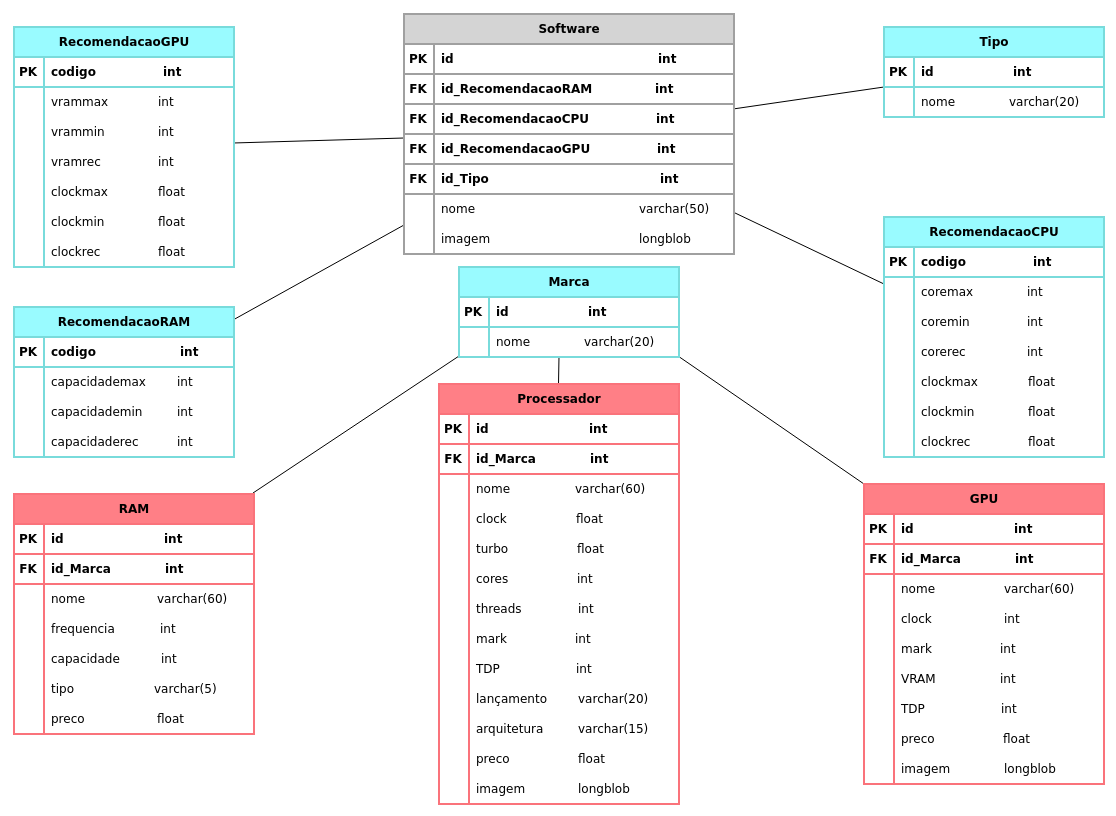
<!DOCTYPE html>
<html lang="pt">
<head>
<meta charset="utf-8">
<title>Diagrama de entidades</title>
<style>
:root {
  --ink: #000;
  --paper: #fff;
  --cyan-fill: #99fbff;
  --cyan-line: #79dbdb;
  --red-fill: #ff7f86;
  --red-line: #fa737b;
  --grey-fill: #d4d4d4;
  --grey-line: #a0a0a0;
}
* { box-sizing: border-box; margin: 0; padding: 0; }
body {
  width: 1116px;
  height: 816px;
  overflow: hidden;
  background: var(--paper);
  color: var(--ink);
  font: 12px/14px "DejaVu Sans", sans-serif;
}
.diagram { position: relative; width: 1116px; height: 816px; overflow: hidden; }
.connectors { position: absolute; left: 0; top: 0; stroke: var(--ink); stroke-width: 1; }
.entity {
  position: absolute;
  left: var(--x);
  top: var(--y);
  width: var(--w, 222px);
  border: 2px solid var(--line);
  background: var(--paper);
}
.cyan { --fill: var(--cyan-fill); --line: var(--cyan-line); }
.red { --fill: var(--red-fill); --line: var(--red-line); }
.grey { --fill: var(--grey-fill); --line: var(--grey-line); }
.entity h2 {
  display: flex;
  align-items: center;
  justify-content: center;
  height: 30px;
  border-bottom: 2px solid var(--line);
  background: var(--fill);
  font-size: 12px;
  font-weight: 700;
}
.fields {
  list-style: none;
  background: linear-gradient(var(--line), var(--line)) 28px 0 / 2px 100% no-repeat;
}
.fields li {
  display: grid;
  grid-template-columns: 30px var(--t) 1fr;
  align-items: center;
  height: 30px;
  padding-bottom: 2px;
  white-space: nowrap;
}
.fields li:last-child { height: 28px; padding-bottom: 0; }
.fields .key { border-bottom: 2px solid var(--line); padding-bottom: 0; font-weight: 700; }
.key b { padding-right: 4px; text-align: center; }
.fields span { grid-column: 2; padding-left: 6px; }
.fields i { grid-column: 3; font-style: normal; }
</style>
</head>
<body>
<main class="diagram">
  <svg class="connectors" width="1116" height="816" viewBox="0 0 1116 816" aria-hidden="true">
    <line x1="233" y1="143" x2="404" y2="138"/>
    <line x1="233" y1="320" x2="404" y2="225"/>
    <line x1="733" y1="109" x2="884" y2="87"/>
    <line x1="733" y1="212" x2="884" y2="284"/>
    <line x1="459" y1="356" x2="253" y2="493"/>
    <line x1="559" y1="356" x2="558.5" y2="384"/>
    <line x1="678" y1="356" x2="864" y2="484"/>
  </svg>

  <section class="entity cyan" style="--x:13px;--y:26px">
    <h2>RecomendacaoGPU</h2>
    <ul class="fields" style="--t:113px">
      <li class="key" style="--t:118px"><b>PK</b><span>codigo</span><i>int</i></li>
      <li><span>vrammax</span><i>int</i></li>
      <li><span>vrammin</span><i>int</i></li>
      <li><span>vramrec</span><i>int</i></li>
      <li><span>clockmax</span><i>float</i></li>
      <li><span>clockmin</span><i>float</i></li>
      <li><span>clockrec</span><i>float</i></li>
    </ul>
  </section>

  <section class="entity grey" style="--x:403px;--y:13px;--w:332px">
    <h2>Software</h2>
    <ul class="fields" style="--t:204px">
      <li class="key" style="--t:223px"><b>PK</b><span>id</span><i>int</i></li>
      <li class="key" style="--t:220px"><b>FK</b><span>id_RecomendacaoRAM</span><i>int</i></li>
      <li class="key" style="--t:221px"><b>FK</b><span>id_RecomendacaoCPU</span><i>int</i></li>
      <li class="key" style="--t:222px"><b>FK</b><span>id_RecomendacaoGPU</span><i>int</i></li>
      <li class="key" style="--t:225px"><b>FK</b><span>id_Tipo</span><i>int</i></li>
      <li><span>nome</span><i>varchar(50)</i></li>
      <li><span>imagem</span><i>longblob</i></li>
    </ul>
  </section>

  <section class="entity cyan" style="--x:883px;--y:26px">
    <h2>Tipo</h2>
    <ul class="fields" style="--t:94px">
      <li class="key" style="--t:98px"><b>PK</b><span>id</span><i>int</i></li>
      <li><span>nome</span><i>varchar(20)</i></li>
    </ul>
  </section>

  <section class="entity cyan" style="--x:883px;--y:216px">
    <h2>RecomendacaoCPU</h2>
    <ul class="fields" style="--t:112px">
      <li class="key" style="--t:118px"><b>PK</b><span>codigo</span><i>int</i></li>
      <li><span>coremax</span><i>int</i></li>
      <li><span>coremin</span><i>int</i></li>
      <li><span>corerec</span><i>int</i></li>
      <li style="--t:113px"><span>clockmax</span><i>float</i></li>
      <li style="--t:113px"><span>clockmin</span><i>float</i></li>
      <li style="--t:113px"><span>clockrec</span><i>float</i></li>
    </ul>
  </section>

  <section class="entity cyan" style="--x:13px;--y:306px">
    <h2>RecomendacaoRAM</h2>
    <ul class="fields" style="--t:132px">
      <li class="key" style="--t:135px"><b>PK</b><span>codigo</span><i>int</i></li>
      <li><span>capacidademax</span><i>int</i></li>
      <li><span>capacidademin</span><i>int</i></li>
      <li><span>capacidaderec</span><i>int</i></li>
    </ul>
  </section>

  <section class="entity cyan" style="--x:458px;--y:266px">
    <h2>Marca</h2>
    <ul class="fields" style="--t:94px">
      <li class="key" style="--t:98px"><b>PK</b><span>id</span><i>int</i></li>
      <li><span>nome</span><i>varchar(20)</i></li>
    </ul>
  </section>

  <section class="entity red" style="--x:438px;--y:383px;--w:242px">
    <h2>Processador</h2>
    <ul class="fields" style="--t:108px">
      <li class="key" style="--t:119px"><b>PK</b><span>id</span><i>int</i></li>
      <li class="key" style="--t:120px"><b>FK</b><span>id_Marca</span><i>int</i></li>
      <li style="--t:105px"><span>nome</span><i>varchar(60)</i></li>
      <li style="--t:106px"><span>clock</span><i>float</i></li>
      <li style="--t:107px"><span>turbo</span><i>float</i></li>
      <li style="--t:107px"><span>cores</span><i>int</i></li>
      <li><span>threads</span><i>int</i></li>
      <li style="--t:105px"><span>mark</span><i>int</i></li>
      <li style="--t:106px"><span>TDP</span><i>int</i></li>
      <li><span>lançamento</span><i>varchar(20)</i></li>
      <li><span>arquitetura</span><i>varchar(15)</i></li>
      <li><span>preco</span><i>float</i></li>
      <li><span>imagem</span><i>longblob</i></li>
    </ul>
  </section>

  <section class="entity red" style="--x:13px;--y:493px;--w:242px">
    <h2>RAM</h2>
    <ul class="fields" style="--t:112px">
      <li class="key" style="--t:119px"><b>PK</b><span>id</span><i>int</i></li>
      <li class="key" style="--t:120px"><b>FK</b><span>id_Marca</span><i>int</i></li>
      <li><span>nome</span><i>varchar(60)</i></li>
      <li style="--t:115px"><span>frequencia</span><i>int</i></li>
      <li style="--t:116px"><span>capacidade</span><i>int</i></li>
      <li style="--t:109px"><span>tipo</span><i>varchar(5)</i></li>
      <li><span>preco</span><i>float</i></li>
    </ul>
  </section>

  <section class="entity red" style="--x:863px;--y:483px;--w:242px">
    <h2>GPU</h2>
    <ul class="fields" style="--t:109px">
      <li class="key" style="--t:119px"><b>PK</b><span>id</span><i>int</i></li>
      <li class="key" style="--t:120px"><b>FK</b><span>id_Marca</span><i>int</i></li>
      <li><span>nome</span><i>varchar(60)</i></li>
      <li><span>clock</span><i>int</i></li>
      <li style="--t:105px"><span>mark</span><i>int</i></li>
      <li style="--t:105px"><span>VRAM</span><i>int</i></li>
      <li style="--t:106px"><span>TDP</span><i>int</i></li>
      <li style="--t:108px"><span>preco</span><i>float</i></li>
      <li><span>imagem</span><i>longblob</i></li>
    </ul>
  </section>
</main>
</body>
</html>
·····
## HOW TO COMPLETE THIS TASK
Nothing should appear in the reply except the lines from the start of the listing above through the line with "var(--line); padding-bottom: 0;", repeated exactly and free of pictures.

## WRITTEN SOLUTION
<!DOCTYPE html>
<html lang="pt">
<head>
<meta charset="utf-8">
<title>Diagrama de entidades</title>
<style>
:root {
  --ink: #000;
  --paper: #fff;
  --cyan-fill: #99fbff;
  --cyan-line: #79dbdb;
  --red-fill: #ff7f86;
  --red-line: #fa737b;
  --grey-fill: #d4d4d4;
  --grey-line: #a0a0a0;
}
* { box-sizing: border-box; margin: 0; padding: 0; }
body {
  width: 1116px;
  height: 816px;
  overflow: hidden;
  background: var(--paper);
  color: var(--ink);
  font: 12px/14px "DejaVu Sans", sans-serif;
}
.diagram { position: relative; width: 1116px; height: 816px; overflow: hidden; }
.connectors { position: absolute; left: 0; top: 0; stroke: var(--ink); stroke-width: 1; }
.entity {
  position: absolute;
  left: var(--x);
  top: var(--y);
  width: var(--w, 222px);
  border: 2px solid var(--line);
  background: var(--paper);
}
.cyan { --fill: var(--cyan-fill); --line: var(--cyan-line); }
.red { --fill: var(--red-fill); --line: var(--red-line); }
.grey { --fill: var(--grey-fill); --line: var(--grey-line); }
.entity h2 {
  display: flex;
  align-items: center;
  justify-content: center;
  height: 30px;
  border-bottom: 2px solid var(--line);
  background: var(--fill);
  font-size: 12px;
  font-weight: 700;
}
.fields {
  list-style: none;
  background: linear-gradient(var(--line), var(--line)) 28px 0 / 2px 100% no-repeat;
}
.fields li {
  display: grid;
  grid-template-columns: 30px var(--t) 1fr;
  align-items: center;
  height: 30px;
  padding-bottom: 2px;
  white-space: nowrap;
}
.fields li:last-child { height: 28px; padding-bottom: 0; }
.fields .key { border-bottom: 2px solid var(--line); padding-bottom: 0; font-weight: 700; }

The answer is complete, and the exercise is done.